What needs to be done — From the material below, copy each line that holds the word "lilac".

Data for this exercise —
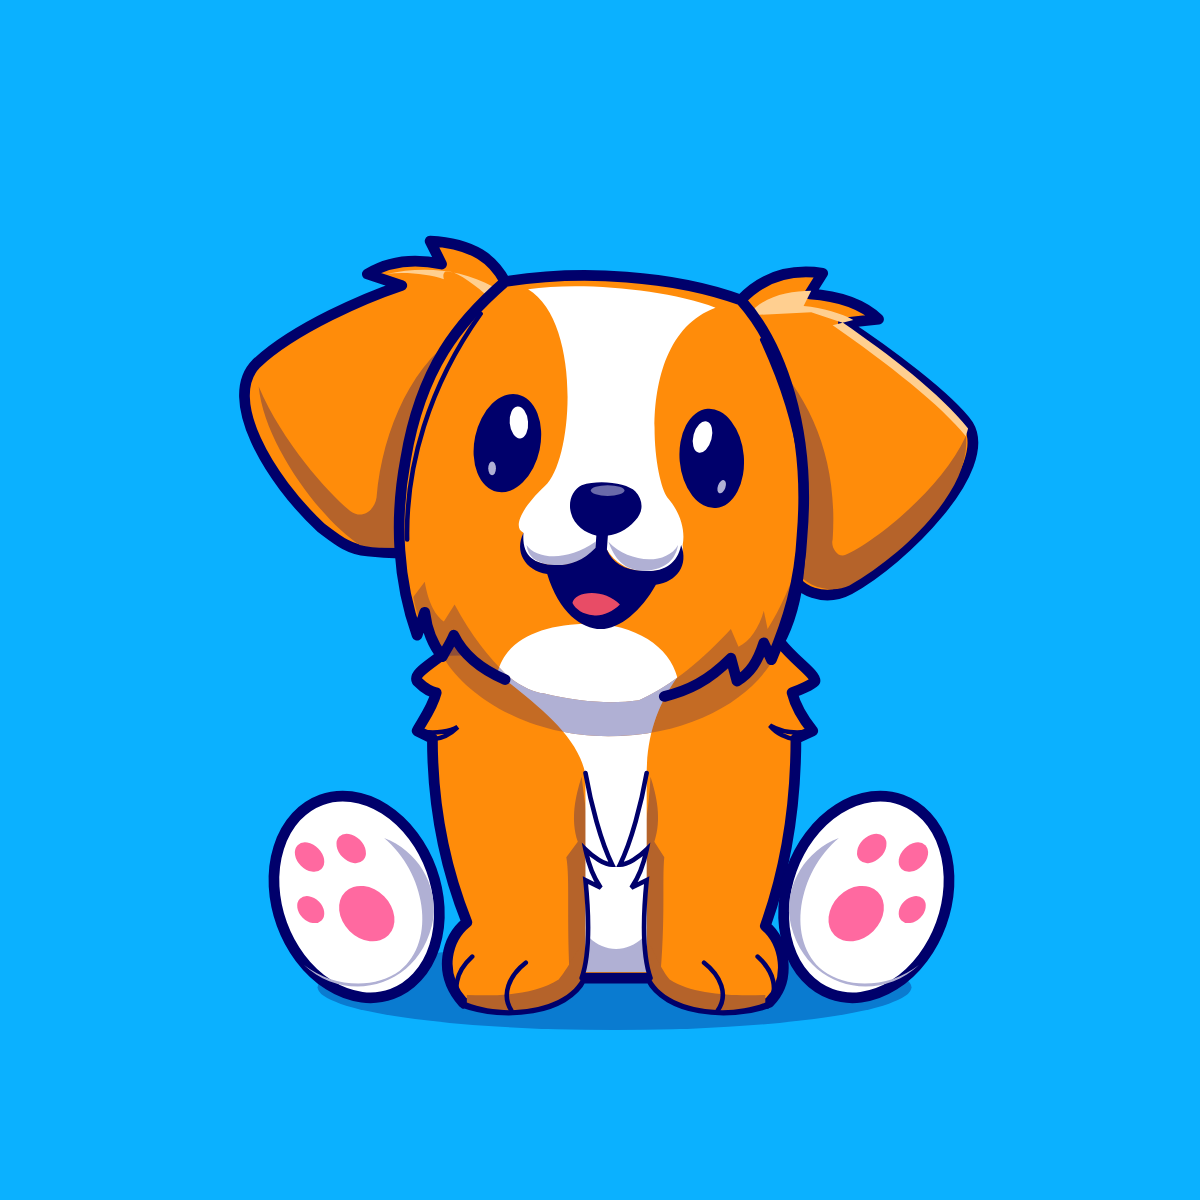
<!DOCTYPE html>
<html lang="en">
<head>
<meta charset="utf-8">
<title>Sitting Puppy</title>
<style>
  :root {
    --sky: #0bb1ff;
    --floor-shadow: #0a7bd0;
    --ink: #00006b;
    --fur: #ff8c0a;
    --fur-shade: #b5632a;
    --fur-light: #ffcf90;
    --white: #ffffff;
    --lilac: #b0b0d4;
    --pad: #ff69a0;
    --tongue: #e84c66;
  }
  html, body { margin: 0; padding: 0; overflow: hidden; background: var(--sky); }
  .stage { width: 1200px; height: 1200px; display: block; }
  .line { stroke: var(--ink); stroke-width: 14; stroke-linejoin: round; stroke-linecap: round; }
  .outline { fill: none; stroke: var(--ink); stroke-width: 14; stroke-linejoin: round; stroke-linecap: round; }
  .thin { fill: none; stroke: var(--ink); stroke-width: 6; stroke-linecap: round; }
</style>
</head>
<body>
<svg class="stage" viewBox="0 0 1568 1568" xmlns="http://www.w3.org/2000/svg" role="img" aria-label="Cute cartoon puppy sitting">
  <defs>
    <g id="paw">
      <ellipse cx="0" cy="0" rx="104" ry="135" fill="var(--white)" class="line"/>
      <path d="M60,-60 C95,0 80,90 20,110 C-20,122 -70,100 -95,60 C-60,130 40,140 85,60 C105,20 95,-30 60,-60 Z" fill="var(--lilac)"/>
      <ellipse cx="-40" cy="-70" rx="16" ry="22" fill="var(--pad)" transform="rotate(-25 -40 -70)"/>
      <ellipse cx="15" cy="-62" rx="16" ry="22" fill="var(--pad)" transform="rotate(-25 15 -62)"/>
      <ellipse cx="-62" cy="-5" rx="15" ry="20" fill="var(--pad)" transform="rotate(-25 -62 -5)"/>
      <ellipse cx="5" cy="25" rx="32" ry="40" fill="var(--pad)" transform="rotate(-25 5 25)"/>
    </g>
    <path id="bib-shape" d="M650,880 C660,835 710,815 770,815 C830,815 875,845 885,885 C860,920 845,960 845,1012 L845,1270 L765,1270 L765,1012 C755,960 700,920 650,880 Z"/>
    <path id="chin-shadow-shape" d="M540,780 L555,760 C560,790 570,805 580,812 L594,790 C615,830 640,860 660,880 C680,898 700,905 710,906 C760,918 800,920 835,915 C880,895 920,860 955,822 L965,845 C980,838 992,820 998,798 L1003,822 C1020,795 1035,760 1043,735 C1040,790 1025,830 1010,862 C980,915 900,962 795,962 C690,962 610,910 580,860 C560,840 545,810 540,780 Z"/>
    <clipPath id="bib-clip"><use href="#bib-shape"/></clipPath>
  </defs>

  <rect width="1568" height="1568" fill="var(--sky)"/>
  <ellipse cx="803" cy="1290" rx="388" ry="56" fill="var(--floor-shadow)"/>

  <g id="ears">
    <path class="line" fill="var(--fur)" d="M562,315 C620,318 645,340 660,368 L625,700 C590,725 520,725 480,720 C455,718 440,705 420,690 C350,625 290,520 335,475 C385,428 480,388 525,373 L480,358 C510,340 545,338 577,345 Z"/>
    <path fill="var(--fur-shade)" d="M338,505 C370,580 430,645 458,668 C475,680 490,665 492,650 C500,560 540,470 610,430 L580,700 C560,715 500,720 470,712 C420,680 345,580 338,505 Z"/>
    <path fill="var(--fur-light)" d="M505,358 C550,348 600,350 645,375 L635,385 C600,355 575,345 580,365 C560,358 530,355 505,358 Z"/>
    <path class="line" fill="var(--fur)" d="M968,392 C1000,358 1040,352 1075,357 L1058,384 C1100,387 1130,400 1148,417 L1102,422 C1160,460 1240,520 1265,555 C1300,612 1180,732 1110,770 C1080,786 1040,776 1030,740 L1000,440 Z"/>
    <path fill="var(--fur-shade)" d="M1262,570 C1230,640 1140,710 1105,725 C1095,730 1085,715 1088,705 C1095,600 1060,520 1000,460 L1040,745 C1055,770 1090,775 1110,765 C1180,725 1270,640 1262,570 Z"/>
    <path fill="var(--fur-light)" d="M978,412 C995,388 1030,380 1060,380 L1050,400 C1075,402 1100,410 1115,418 L1088,425 C1160,475 1230,530 1262,570 L1265,560 C1230,515 1160,462 1102,422 L1060,408 Z"/>
  </g>

  <g id="body">
    <path class="line" fill="var(--fur)" d="M585,850 C560,870 540,880 545,890 C555,900 565,905 570,905 C565,925 550,945 545,955 L565,965 C565,1050 580,1130 610,1205 C585,1225 570,1270 605,1310 C660,1330 740,1320 760,1278 L850,1278 C870,1320 950,1330 1005,1310 C1035,1280 1025,1230 1000,1210 C1025,1140 1040,1060 1040,965 L1062,955 C1050,940 1040,925 1035,905 C1045,902 1060,895 1065,890 C1065,880 1040,865 1020,840 Z"/>
    <path fill="var(--fur-shade)" d="M760,1015 C765,1055 770,1100 780,1140 L772,1260 L745,1285 C740,1200 745,1150 740,1120 L755,1100 C745,1070 752,1040 760,1015 Z M850,1015 C848,1060 840,1100 830,1140 L840,1260 L862,1285 C870,1200 865,1150 868,1120 L855,1100 C865,1070 858,1040 850,1015 Z"/>
    <path fill="var(--fur-shade)" d="M610,1300 C650,1302 700,1300 730,1280 C745,1262 760,1230 765,1230 L760,1278 C740,1320 660,1330 610,1310 Z M1000,1300 C960,1302 905,1300 875,1280 C860,1262 850,1230 845,1230 L850,1278 C870,1320 950,1330 1000,1310 Z"/>
    <path class="thin" d="M617,1250 C595,1270 590,1295 605,1315 M687,1258 C665,1275 655,1300 668,1320 M920,1258 C942,1275 952,1300 938,1320 M990,1250 C1012,1270 1018,1295 1003,1315 M545,955 C570,960 590,955 598,950 C590,958 578,965 565,966 M1062,955 C1038,960 1018,955 1006,948 C1014,958 1028,965 1040,966"/>
  </g>

  <use href="#paw" transform="translate(466 1172) rotate(-20)"/>
  <use href="#paw" transform="translate(1132 1172) rotate(20) scale(-1 1)"/>

  <g id="head">
    <path fill="var(--fur)" d="M660,888 C630,875 605,855 593,830 C588,842 582,850 578,858 C565,842 558,825 555,800 L545,830 C520,760 515,680 530,600 C550,480 600,420 660,368 C760,352 880,360 968,392 C1020,450 1060,560 1048,700 C1045,760 1030,810 1008,862 L998,840 C990,865 980,880 963,890 L955,860 C925,890 900,902 868,910 Z"/>
    <path fill="var(--white)" d="M690,378 C760,420 750,600 712,635 C680,665 670,690 684,696 C676,720 690,735 720,738 C740,740 760,735 778,716 L793,718 C800,730 815,745 840,746 C870,748 895,740 892,712 C896,692 888,668 872,650 C852,622 830,440 935,402 C870,378 760,368 690,378 Z"/>
  </g>

  <g id="chest">
    <use href="#bib-shape" fill="var(--white)"/>
    <use href="#chin-shadow-shape" fill="var(--fur-shade)" opacity="0.8"/>
    <use href="#chin-shadow-shape" fill="var(--lilac)" clip-path="url(#bib-clip)"/>
    <path fill="var(--lilac)" d="M770,1225 C790,1245 820,1245 840,1225 L845,1270 L765,1270 Z"/>
    <path class="thin" d="M765,1010 C772,1050 785,1100 800,1130 C790,1130 775,1120 765,1110 C770,1135 778,1150 785,1160 L765,1150 C770,1200 770,1250 760,1278 M845,1010 C838,1050 825,1100 810,1130 C820,1130 835,1120 845,1110 C840,1135 832,1150 825,1160 L845,1150 C840,1200 840,1250 850,1278 M760,1278 L850,1278 M565,965 C563,1050 580,1130 610,1205 M1040,965 C1040,1060 1025,1140 1000,1210"/>
  </g>

  <g id="head-lines">
    <path class="outline" d="M660,888 C630,875 605,855 593,830 C588,842 582,850 578,858 C565,842 558,825 555,800 L545,830 C520,760 515,680 530,600 C550,480 600,420 660,368 C760,352 880,360 968,392 C1020,450 1060,560 1048,700 C1045,760 1030,810 1008,862 L998,840 C990,865 980,880 963,890 L955,860 C925,890 900,902 868,910"/>
    <path class="thin" d="M628,410 C560,505 530,610 532,705 M996,444 C1050,560 1060,650 1045,770 C1038,810 1025,840 1008,862"/>
  </g>

  <g id="face">
    <ellipse cx="663" cy="579" rx="43" ry="65" fill="var(--ink)" transform="rotate(12 663 579)"/>
    <ellipse cx="678" cy="552" rx="12" ry="21" fill="var(--white)" transform="rotate(-5 678 552)"/>
    <ellipse cx="643" cy="612" rx="5" ry="9" fill="var(--lilac)"/>
    <ellipse cx="930" cy="599" rx="42" ry="65" fill="var(--ink)" transform="rotate(-5 930 599)"/>
    <ellipse cx="918" cy="571" rx="12" ry="21" fill="var(--white)" transform="rotate(15 918 571)"/>
    <ellipse cx="943" cy="636" rx="5" ry="9" fill="var(--lilac)" transform="rotate(20 943 636)"/>

    <path fill="var(--lilac)" d="M688,712 C700,730 740,735 778,708 L778,718 C760,735 740,740 720,738 C700,735 690,728 688,712 Z M795,708 C820,735 870,740 886,712 C882,735 865,745 840,746 C815,745 803,730 795,708 Z"/>
    <path fill="var(--ink)" d="M684,696 C672,720 685,745 715,750 C730,800 760,822 785,822 C810,822 838,798 857,764 C885,760 900,738 890,712 C885,738 865,748 840,746 C815,745 800,735 793,718 L795,690 L780,690 L778,716 C760,735 740,740 720,738 C695,735 682,725 684,696 Z"/>
    <path fill="var(--tongue)" d="M748,788 C750,772 790,768 810,790 C800,800 785,806 775,804 C762,803 752,796 748,788 Z"/>
    <path fill="var(--ink)" d="M760,634 C785,626 820,632 830,642 C842,655 840,670 830,680 C818,694 800,702 780,700 C765,697 750,686 746,670 C742,655 748,640 760,634 Z"/>
    <ellipse cx="794" cy="641" rx="22" ry="7" fill="var(--lilac)" opacity="0.6"/>
  </g>
</svg>
</body>
</html>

Solution for this task —
    --lilac: #b0b0d4;
      <path d="M60,-60 C95,0 80,90 20,110 C-20,122 -70,100 -95,60 C-60,130 40,140 85,60 C105,20 95,-30 60,-60 Z" fill="var(--lilac)"/>
    <use href="#chin-shadow-shape" fill="var(--lilac)" clip-path="url(#bib-clip)"/>
    <path fill="var(--lilac)" d="M770,1225 C790,1245 820,1245 840,1225 L845,1270 L765,1270 Z"/>
    <ellipse cx="643" cy="612" rx="5" ry="9" fill="var(--lilac)"/>
    <ellipse cx="943" cy="636" rx="5" ry="9" fill="var(--lilac)" transform="rotate(20 943 636)"/>
    <path fill="var(--lilac)" d="M688,712 C700,730 740,735 778,708 L778,718 C760,735 740,740 720,738 C700,735 690,728 688,712 Z M795,708 C820,735 870,740 886,712 C882,735 865,745 840,746 C815,745 803,730 795,708 Z"/>
    <ellipse cx="794" cy="641" rx="22" ry="7" fill="var(--lilac)" opacity="0.6"/>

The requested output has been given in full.